This condition also often affects people in cycles. That means you can go through periods when the condition flares up and your symptoms get much worse. Then, you may have a time when your symptoms improve but don’t completely go away.
Despite how serious this condition is, treatment does make it possible to live with the condition and minimize how it affects your life.
Schizophrenia itself isn’t a deadly condition. But its effects can lead to dangerous or harmful behaviors. About one-third of people with schizophrenia have symptoms that worsen over time. That can happen because your symptoms don’t respond to treatment, or you have trouble following treatment plans closely enough to manage the condition. About 10% of people with schizophrenia die by suicide.
Other people respond to treatment. But they still have periods where symptoms return and worsen. They might also have lingering problems, like trouble focusing or thinking, because of earlier episodes of this condition.
If you have schizophrenia, you should do the following to help care for yourself and manage your condition:

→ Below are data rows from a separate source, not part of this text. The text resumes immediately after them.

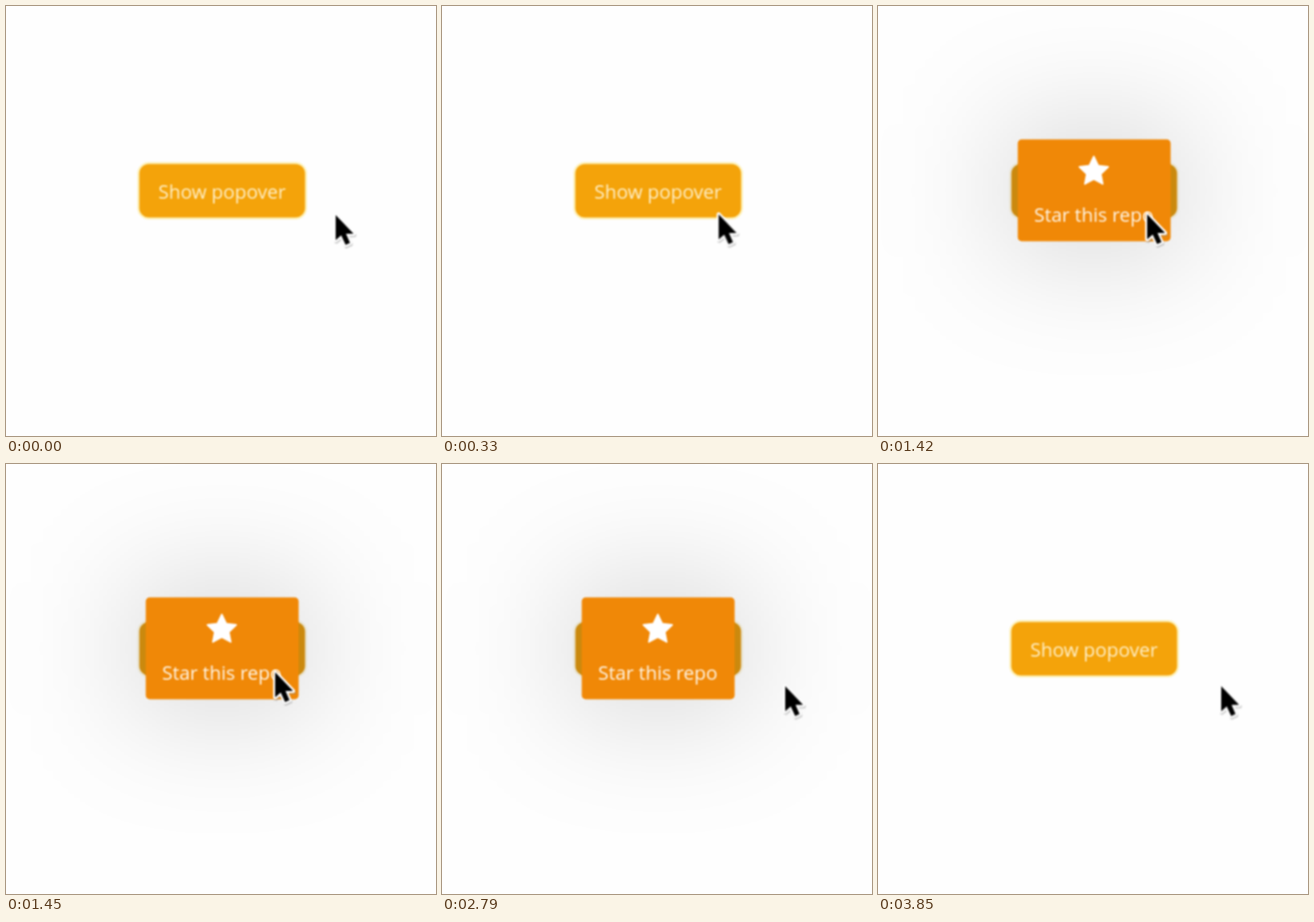
Animation of 540x540 px, one loop 4.18 s. Source, as an HTML page:

```html
<!DOCTYPE html>
<html lang="en">
<head>
<meta charset="utf-8">
<title>Popover</title>
<style>
  html, body { margin: 0; width: 100%; height: 100%; overflow: hidden; background: #fefefe; }
  svg { display: block; width: 100vw; height: 100vh; }
  text { font: 24px "Open Sans", "Noto Sans", sans-serif; text-anchor: middle; }

  .soft { filter: blur(1px); }
  .button { fill: #f4a30a; stroke: #fdf0b6; stroke-width: 5; paint-order: stroke; }
  .label { fill: #fff1cb; }
  .shadow { fill: #000; fill-opacity: .15; filter: blur(75px); }
  .panel { fill: #f08807; }
  .star { fill: #fff; stroke: #fff; stroke-width: 2; stroke-linejoin: round; }
  .caption { fill: #fff8ec; }
  .arrow { stroke-linejoin: round; }

  .button, .label, .popover, .cursor { animation: 4180ms step-end infinite; }
  .button { animation-name: dim; }
  .label { animation-name: press; }
  .popover { animation-name: open; }
  .cursor { animation-name: move; animation-timing-function: linear; }

  @keyframes dim {
    0%, 90.67% { fill: #f4a30a; stroke: #fdf0b6; }
    33.97% { fill: #d9930f; stroke: #f8f2dc; }
  }
  @keyframes press {
    0%, 90.67% { opacity: 1; }
    15.31% { opacity: .55; }
    18.18% { opacity: .17; }
  }
  @keyframes open {
    0%, 90.67% { visibility: hidden; }
    33.97% { visibility: visible; }
  }
  @keyframes move {
    0% { transform: translate(413px, 261px); }
    .7% { transform: translate(413px, 261px); animation-timing-function: ease; }
    13% { transform: translate(337px, 260px); animation-timing-function: step-end; }
    60.28% { transform: translate(337px, 262px); }
    61.24% { transform: translate(337px, 262px); animation-timing-function: ease-in-out; }
    66.75%, 100% { transform: translate(430px, 277.5px); }
  }
</style>
</head>
<body>
<svg viewBox="0 0 540 540">
  <defs>
    <path id="pointer" d="M1 1.5V33L8 27 13.5 39 19 36.5 14 25H23.5Z"/>
  </defs>
  <g class="soft">
    <rect class="button" x="167.5" y="198.5" width="208" height="67" rx="12"/>
    <text class="label" x="271.3" y="241.5">Show popover</text>
  </g>
  <g class="popover">
    <rect class="shadow" x="155" y="147" width="233" height="169" rx="20"/>
    <g class="soft">
      <rect class="panel" x="175.5" y="167.5" width="192" height="128" rx="5"/>
      <path class="star" transform="translate(271 208)"
        d="M0-19 5.5-7.5 18.1-5.9 8.8 2.9 11.2 15.4 0 9.3-11.2 15.4-8.8 2.9-18.1-5.9-5.5-7.5Z"/>
      <text class="caption" x="271" y="270.5">Star this repo</text>
    </g>
  </g>
  <g class="cursor">
    <g class="soft arrow">
      <use href="#pointer" x="1" y="2" fill="#888" stroke="#888" stroke-width="5" opacity=".4"/>
      <use href="#pointer" stroke="#fff" stroke-width="5" paint-order="stroke"/>
    </g>
  </g>
</svg>
</body>
</html>
```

You should see your healthcare provider as recommended. You should also see them if you notice a change in your symptoms, like if they get worse even if you’re taking your medication. You can see your provider if the side effects of your medication cause disruptions in your life, as well. Your healthcare provider can sometimes recommend alternative medications or treatments that might better treat your condition without causing those same effects.
If you have thoughts of harming yourself or others, call the 988 Suicide and Crisis Lifeline (U.S.). If you feel like you’re in immediate danger of harming yourself, call 911, your local emergency services number or go to the nearest emergency room.
If you notice a loved one showing signs of schizophrenia or a related condition, you can try helping them by doing the following:
A note from Cleveland Clinic
Schizophrenia can be a frightening condition for you and your loved ones. Despite stereotypes, this isn’t a condition where any thought of recovery or living a happy, fulfilling life is impossible. If you think you have symptoms of schizophrenia, it’s important to talk to a healthcare provider as soon as you can. Their job is to help you, and healthcare providers — especially those who specialize in mental health conditions like schizophrenia — have the training to help you not feel judged, ashamed or embarrassed.
If you notice a loved one struggling with symptoms of psychosis or schizophrenia, encourage them gently and supportively to get care. Early diagnosis and treatment can make a big difference in helping people recover and manage this condition.
Last reviewed by a Cleveland Clinic medical professional on 06/28/2023.
Learn more about our editorial process.